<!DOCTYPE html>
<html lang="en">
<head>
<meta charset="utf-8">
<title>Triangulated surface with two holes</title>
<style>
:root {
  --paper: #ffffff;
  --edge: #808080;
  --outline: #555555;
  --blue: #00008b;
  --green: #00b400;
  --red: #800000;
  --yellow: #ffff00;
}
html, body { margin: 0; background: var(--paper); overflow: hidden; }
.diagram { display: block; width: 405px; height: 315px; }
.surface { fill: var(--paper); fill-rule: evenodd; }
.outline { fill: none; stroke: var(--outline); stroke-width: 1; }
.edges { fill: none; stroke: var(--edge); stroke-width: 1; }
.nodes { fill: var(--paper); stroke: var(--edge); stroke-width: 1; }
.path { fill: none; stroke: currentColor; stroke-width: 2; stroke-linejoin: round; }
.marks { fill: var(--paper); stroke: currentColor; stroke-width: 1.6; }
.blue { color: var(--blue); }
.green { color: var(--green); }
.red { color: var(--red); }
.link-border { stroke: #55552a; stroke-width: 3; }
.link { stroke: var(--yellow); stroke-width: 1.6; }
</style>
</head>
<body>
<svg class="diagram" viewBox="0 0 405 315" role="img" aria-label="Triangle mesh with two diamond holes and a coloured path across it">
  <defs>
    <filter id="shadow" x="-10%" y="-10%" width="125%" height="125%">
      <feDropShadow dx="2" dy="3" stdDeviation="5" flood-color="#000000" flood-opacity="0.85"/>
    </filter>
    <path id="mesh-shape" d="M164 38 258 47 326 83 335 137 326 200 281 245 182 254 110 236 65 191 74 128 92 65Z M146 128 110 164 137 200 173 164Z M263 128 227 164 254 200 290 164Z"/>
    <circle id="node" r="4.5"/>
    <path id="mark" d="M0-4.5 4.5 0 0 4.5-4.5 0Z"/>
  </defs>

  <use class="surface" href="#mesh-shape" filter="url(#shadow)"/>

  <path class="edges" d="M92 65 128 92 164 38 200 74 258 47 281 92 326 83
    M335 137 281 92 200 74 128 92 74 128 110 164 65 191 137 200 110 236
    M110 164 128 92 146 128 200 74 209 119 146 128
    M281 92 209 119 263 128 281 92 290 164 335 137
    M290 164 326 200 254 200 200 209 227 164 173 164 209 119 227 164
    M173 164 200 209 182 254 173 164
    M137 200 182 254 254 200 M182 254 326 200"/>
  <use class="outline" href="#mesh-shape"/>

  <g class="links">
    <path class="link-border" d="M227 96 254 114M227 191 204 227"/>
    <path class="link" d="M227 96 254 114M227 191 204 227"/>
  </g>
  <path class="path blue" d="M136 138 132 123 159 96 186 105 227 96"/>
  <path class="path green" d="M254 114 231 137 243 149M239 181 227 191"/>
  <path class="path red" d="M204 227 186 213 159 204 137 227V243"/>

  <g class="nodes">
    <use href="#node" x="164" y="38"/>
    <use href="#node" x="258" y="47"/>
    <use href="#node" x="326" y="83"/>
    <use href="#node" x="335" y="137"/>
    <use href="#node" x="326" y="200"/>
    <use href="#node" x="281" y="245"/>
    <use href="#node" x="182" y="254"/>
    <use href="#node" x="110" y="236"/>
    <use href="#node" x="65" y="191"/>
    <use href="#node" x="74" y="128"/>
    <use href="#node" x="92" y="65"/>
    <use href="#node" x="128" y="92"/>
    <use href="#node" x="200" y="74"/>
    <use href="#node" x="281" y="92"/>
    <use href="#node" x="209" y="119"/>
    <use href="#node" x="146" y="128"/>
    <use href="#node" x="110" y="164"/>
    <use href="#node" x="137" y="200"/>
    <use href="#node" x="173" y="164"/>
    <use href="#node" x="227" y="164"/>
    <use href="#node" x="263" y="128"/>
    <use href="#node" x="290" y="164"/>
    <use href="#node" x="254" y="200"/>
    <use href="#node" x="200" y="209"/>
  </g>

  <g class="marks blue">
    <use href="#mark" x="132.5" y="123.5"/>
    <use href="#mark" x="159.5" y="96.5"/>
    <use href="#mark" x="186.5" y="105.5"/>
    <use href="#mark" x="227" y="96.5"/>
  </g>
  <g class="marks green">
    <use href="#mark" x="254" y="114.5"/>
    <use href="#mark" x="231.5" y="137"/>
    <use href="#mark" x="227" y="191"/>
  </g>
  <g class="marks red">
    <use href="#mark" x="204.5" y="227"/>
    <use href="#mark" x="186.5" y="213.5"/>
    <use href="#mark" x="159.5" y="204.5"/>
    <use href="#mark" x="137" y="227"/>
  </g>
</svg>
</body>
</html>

...

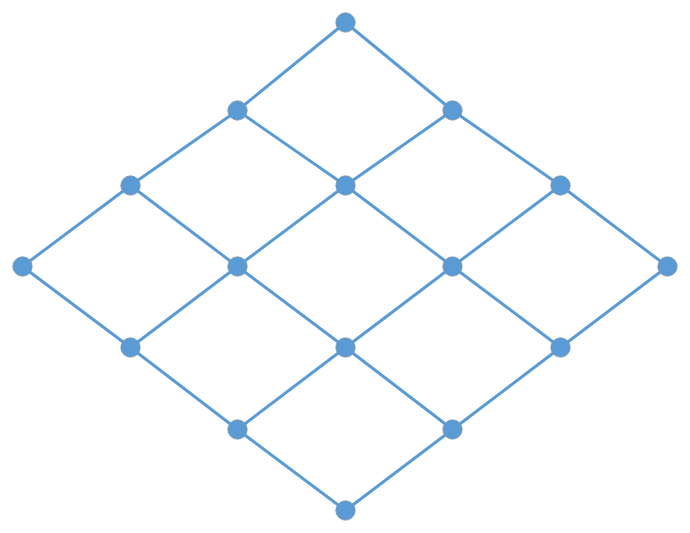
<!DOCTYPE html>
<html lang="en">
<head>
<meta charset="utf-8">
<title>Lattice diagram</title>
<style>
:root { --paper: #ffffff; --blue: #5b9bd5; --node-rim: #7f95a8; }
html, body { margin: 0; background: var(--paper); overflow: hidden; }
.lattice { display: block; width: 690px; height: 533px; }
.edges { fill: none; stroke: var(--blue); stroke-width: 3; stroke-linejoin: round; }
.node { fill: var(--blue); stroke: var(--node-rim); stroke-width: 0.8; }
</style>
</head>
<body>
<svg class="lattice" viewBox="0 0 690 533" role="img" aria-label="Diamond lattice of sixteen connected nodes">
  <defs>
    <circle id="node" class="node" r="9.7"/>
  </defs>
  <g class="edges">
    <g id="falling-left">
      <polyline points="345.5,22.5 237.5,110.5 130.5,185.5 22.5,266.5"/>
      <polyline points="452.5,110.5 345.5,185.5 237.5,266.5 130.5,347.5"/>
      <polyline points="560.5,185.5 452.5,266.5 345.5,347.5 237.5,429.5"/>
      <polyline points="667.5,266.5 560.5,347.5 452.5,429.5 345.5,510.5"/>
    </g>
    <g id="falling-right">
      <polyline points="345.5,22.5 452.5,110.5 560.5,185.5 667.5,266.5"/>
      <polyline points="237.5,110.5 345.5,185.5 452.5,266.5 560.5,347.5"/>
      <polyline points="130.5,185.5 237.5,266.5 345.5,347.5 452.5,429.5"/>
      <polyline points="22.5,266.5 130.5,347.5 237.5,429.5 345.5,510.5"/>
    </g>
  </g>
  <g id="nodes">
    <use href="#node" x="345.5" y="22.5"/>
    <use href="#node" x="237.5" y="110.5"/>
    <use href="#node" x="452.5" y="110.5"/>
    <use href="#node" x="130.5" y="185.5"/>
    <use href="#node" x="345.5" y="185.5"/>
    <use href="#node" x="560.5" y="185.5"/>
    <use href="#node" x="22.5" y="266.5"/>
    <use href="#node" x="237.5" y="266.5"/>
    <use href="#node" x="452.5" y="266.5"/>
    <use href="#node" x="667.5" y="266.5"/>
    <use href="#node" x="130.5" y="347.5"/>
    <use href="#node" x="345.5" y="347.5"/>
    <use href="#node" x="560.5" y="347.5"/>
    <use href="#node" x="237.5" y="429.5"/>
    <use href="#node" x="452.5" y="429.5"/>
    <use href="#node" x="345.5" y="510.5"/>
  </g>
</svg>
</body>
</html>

## REQUIRED WORK
Within the material above, extract exactly the lines that start at the line containing "--outline: #555555;" and stop after the line containing "var(--paper); stroke: var(--edge);", and only those.

## ANSWER FOR THIS EXERCISE
  --outline: #555555;
  --blue: #00008b;
  --green: #00b400;
  --red: #800000;
  --yellow: #ffff00;
}
html, body { margin: 0; background: var(--paper); overflow: hidden; }
.diagram { display: block; width: 405px; height: 315px; }
.surface { fill: var(--paper); fill-rule: evenodd; }
.outline { fill: none; stroke: var(--outline); stroke-width: 1; }
.edges { fill: none; stroke: var(--edge); stroke-width: 1; }
.nodes { fill: var(--paper); stroke: var(--edge); stroke-width: 1; }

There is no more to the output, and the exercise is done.